Fake diamonds include simulants just as one example, with Cubic Zirconia being a common simulant (and Moissanite being another).
It’s important to note that stimulants are not actually real diamonds – they are a different material entirely
If we take Cubic Zirconia as a main example:
– According to wikipedia.org: ‘Cubic zirconia (CZ) is the cubic crystalline form of zirconium dioxide (ZrO2)’, and, ‘Single crystals of the cubic phase of zirconia are commonly used as diamond simulant in jewellery … This state of zirconia is commonly called cubic zirconia, CZ, or zircon by jewellers, but the last name is not chemically accurate. Zircon is actually the mineral name for naturally occurring zirconium silicate (ZrSiO4)’
– According to geology.com: ‘Zircon-rich sediments are mined and the recovered zircon is used to produce zirconium metal and zirconium dioxide. These are used in a wide variety of manufactured products and industrial processes’

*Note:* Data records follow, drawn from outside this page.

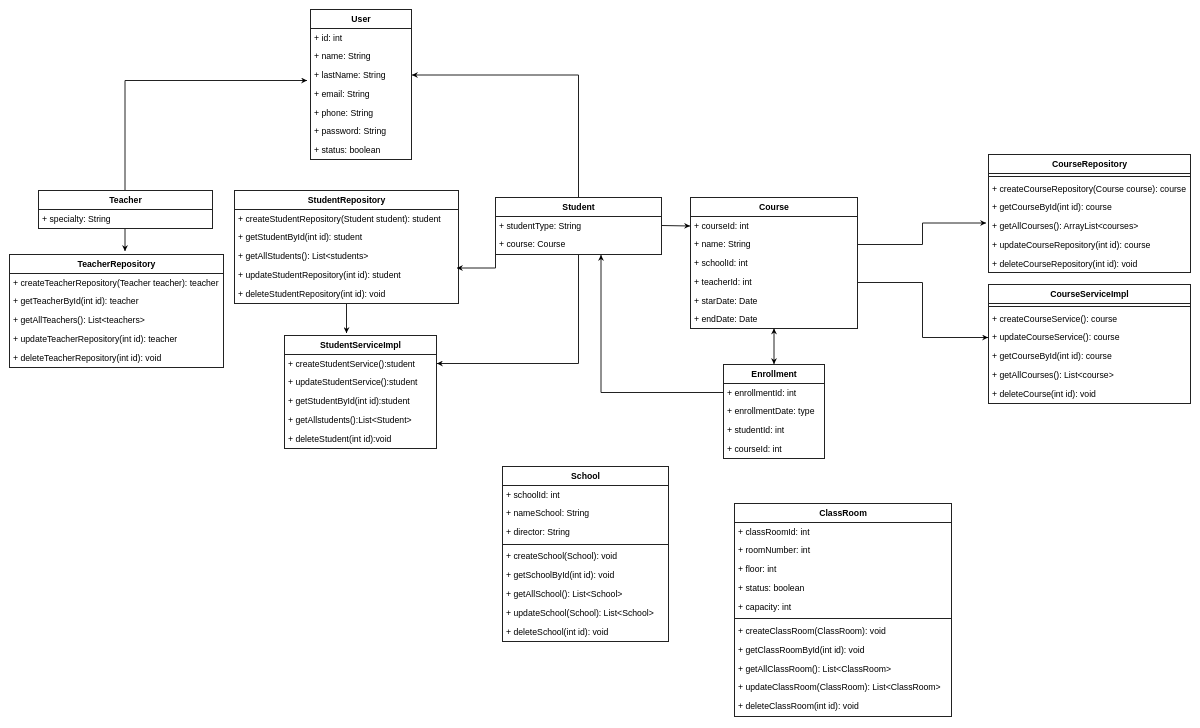
<!DOCTYPE html>
<html lang="en">
<head>
<meta charset="utf-8">
<title>School class diagram</title>
<style>
:root { --paper: #fff; --ink: #000; --rule: #222; --row: 18.8px; }
* { box-sizing: border-box; margin: 0; padding: 0; }
html, body { width: 1200px; height: 728px; overflow: hidden; background: var(--paper); }
.diagram {
  position: relative; width: 1200px; height: 728px; overflow: hidden;
  font: 8.68px/18.8px "Liberation Sans", Arial, sans-serif; color: var(--ink);
}
.class {
  position: absolute; left: var(--x); top: var(--y); width: var(--w); height: var(--h);
  border: 1px solid var(--rule); background: var(--paper); white-space: nowrap;
}
.class h2 {
  height: 19px; border-bottom: 1px solid var(--rule);
  font-size: 8.68px; line-height: 18px; font-weight: 700; text-align: center;
}
.class ul { display: grid; grid-auto-rows: var(--row); margin-top: -.5px; padding-left: 3px; list-style: none; }
.class hr { height: 1px; border: 0; margin: 2px 0 3px; background: var(--rule); }
.relations { position: absolute; inset: 0; }
.relations .line { fill: none; stroke: var(--rule); stroke-width: 1; marker-end: url(#arrow); }
.relations .both { marker-start: url(#arrow); }
</style>
</head>
<body>
<main class="diagram">

  <section class="class" style="--x:310px;--y:9px;--w:102px;--h:151px">
    <h2>User</h2>
    <ul>
      <li>+ id: int</li>
      <li>+ name: String</li>
      <li>+ lastName: String</li>
      <li>+ email: String</li>
      <li>+ phone: String</li>
      <li>+ password: String</li>
      <li>+ status: boolean</li>
    </ul>
  </section>

  <section class="class" style="--x:38px;--y:190px;--w:175px;--h:39px">
    <h2>Teacher</h2>
    <ul><li>+ specialty: String</li></ul>
  </section>

  <section class="class" style="--x:9px;--y:254px;--w:215px;--h:114px">
    <h2>TeacherRepository</h2>
    <ul>
      <li>+ createTeacherRepository(Teacher teacher): teacher</li>
      <li>+ getTeacherById(int id): teacher</li>
      <li>+ getAllTeachers(): List&lt;teachers&gt;</li>
      <li>+ updateTeacherRepository(int id): teacher</li>
      <li>+ deleteTeacherRepository(int id): void</li>
    </ul>
  </section>

  <section class="class" style="--x:234px;--y:190px;--w:225px;--h:114px">
    <h2>StudentRepository</h2>
    <ul>
      <li>+ createStudentRepository(Student student): student</li>
      <li>+ getStudentById(int id): student</li>
      <li>+ getAllStudents(): List&lt;students&gt;</li>
      <li>+ updateStudentRepository(int id): student</li>
      <li>+ deleteStudentRepository(int id): void</li>
    </ul>
  </section>

  <section class="class" style="--x:284px;--y:335px;--w:153px;--h:114px">
    <h2>StudentServiceImpl</h2>
    <ul>
      <li>+ createStudentService():student</li>
      <li>+ updateStudentService():student</li>
      <li>+ getStudentById(int id):student</li>
      <li>+ getAllstudents():List&lt;Student&gt;</li>
      <li>+ deleteStudent(int id):void</li>
    </ul>
  </section>

  <section class="class" style="--x:495px;--y:197px;--w:167px;--h:58px">
    <h2>Student</h2>
    <ul>
      <li>+ studentType: String</li>
      <li>+ course: Course</li>
    </ul>
  </section>

  <section class="class" style="--x:690px;--y:197px;--w:168px;--h:132px">
    <h2>Course</h2>
    <ul>
      <li>+ courseId: int</li>
      <li>+ name: String</li>
      <li>+ schoolId: int</li>
      <li>+ teacherId: int</li>
      <li>+ starDate: Date</li>
      <li>+ endDate: Date</li>
    </ul>
  </section>

  <section class="class" style="--x:723px;--y:364px;--w:102px;--h:95px">
    <h2>Enrollment</h2>
    <ul>
      <li>+ enrollmentId: int</li>
      <li>+ enrollmentDate: type</li>
      <li>+ studentId: int</li>
      <li>+ courseId: int</li>
    </ul>
  </section>

  <section class="class" style="--x:988px;--y:154px;--w:203px;--h:119px">
    <h2>CourseRepository</h2>
    <hr>
    <ul>
      <li>+ createCourseRepository(Course course): course</li>
      <li>+ getCourseById(int id): course</li>
      <li>+ getAllCourses(): ArrayList&lt;courses&gt;</li>
      <li>+ updateCourseRepository(int id): course</li>
      <li>+ deleteCourseRepository(int id): void</li>
    </ul>
  </section>

  <section class="class" style="--x:988px;--y:284px;--w:203px;--h:120px">
    <h2>CourseServiceImpl</h2>
    <hr>
    <ul>
      <li>+ createCourseService(): course</li>
      <li>+ updateCourseService(): course</li>
      <li>+ getCourseById(int id): course</li>
      <li>+ getAllCourses(): List&lt;course&gt;</li>
      <li>+ deleteCourse(int id): void</li>
    </ul>
  </section>

  <section class="class" style="--x:502px;--y:466px;--w:167px;--h:176px">
    <h2>School</h2>
    <ul>
      <li>+ schoolId: int</li>
      <li>+ nameSchool: String</li>
      <li>+ director: String</li>
    </ul>
    <hr>
    <ul>
      <li>+ createSchool(School): void</li>
      <li>+ getSchoolById(int id): void</li>
      <li>+ getAllSchool(): List&lt;School&gt;</li>
      <li>+ updateSchool(School): List&lt;School&gt;</li>
      <li>+ deleteSchool(int id): void</li>
    </ul>
  </section>

  <section class="class" style="--x:734px;--y:503px;--w:218px;--h:214px">
    <h2>ClassRoom</h2>
    <ul>
      <li>+ classRoomId: int</li>
      <li>+ roomNumber: int</li>
      <li>+ floor: int</li>
      <li>+ status: boolean</li>
      <li>+ capacity: int</li>
    </ul>
    <hr>
    <ul>
      <li>+ createClassRoom(ClassRoom): void</li>
      <li>+ getClassRoomById(int id): void</li>
      <li>+ getAllClassRoom(): List&lt;ClassRoom&gt;</li>
      <li>+ updateClassRoom(ClassRoom): List&lt;ClassRoom&gt;</li>
      <li>+ deleteClassRoom(int id): void</li>
    </ul>
  </section>

  <svg class="relations" width="1200" height="728" viewBox="0 0 1200 728" aria-hidden="true">
    <defs>
      <marker id="arrow" markerWidth="7" markerHeight="6" refX="6" refY="3" orient="auto-start-reverse" markerUnits="userSpaceOnUse">
        <path d="M0 0L6 3L0 6L2 3Z" fill="#000"/>
      </marker>
    </defs>
    <path class="line" d="M125 190V80.5H307"/>
    <path class="line" d="M578.5 197V75H412"/>
    <path class="line" d="M125 228V251"/>
    <path class="line" d="M495.5 245V268H457"/>
    <path class="line" d="M346.5 303V333"/>
    <path class="line" d="M578.5 254V363.5H437"/>
    <path class="line" d="M662 225.5L690 226"/>
    <path class="line" d="M857 244.5H922.5V223H986"/>
    <path class="line" d="M857 282.5H922.5V337.5H988"/>
    <path class="line both" d="M774 328.5V364"/>
    <path class="line" d="M723 392.5H601V255"/>
  </svg>
</main>
</body>
</html>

So, there is still mining involved in other types of diamonds like CZ.
Depending on what other types of diamonds are made from, how they are sourced, and how they are produced, they might be slightly better, on par with, or slightly worse from a sustainability and ethical perspective than lab grown and mined natural/real diamonds
Environmental & Social Variables To Consider When Buying Diamonds
A few factors/variables to consider when assessing the sustainability footprint and ethics of different types of diamonds might be:
– The mining footprint (land degradation, water footprint, emissions, pollution, land restoration, and other mining related factors)
– The diamond seed material used (what sort of diamond is used)
– Energy used throughout the process, and the type of energy used
– Waste that is produced, and how it is managed/disposed of. Also, whether there is any waste pollution
– The labor used, and labor practices, conditions, standards and protections in place both at the sourcing and production phase
– Whether recycled metals are used, and whether any material is recycled and re-used in a secondhand or pre-used diamond
– Any environmental or social initiatives or policies in place by the company selling or offering the diamond
– How long a diamond is kept in circulation in total, and how often a consumer buys or replaces a piece of diamond jewelry
Other Considerations When Buying Diamonds
Other than the sustainability and ethics considerations when buying diamonds, there can be a range of practical considerations to take into account.
These practical considerations can include things such as:
– The individual seller
– Traceability and origin of the diamond
– The type of diamond, along with it’s quality, traits/properties, cut, color, and so on
– The overall jewellery piece – whether you’re buying loose diamonds, or a diamond in a setting that comes as a ring, or other form of jewellery
– The warranty and return policy on the diamond
– The type of third party independent certification the diamond comes with (and it should come with a certificate too)
We talk about these buyer considerations and others in this guide.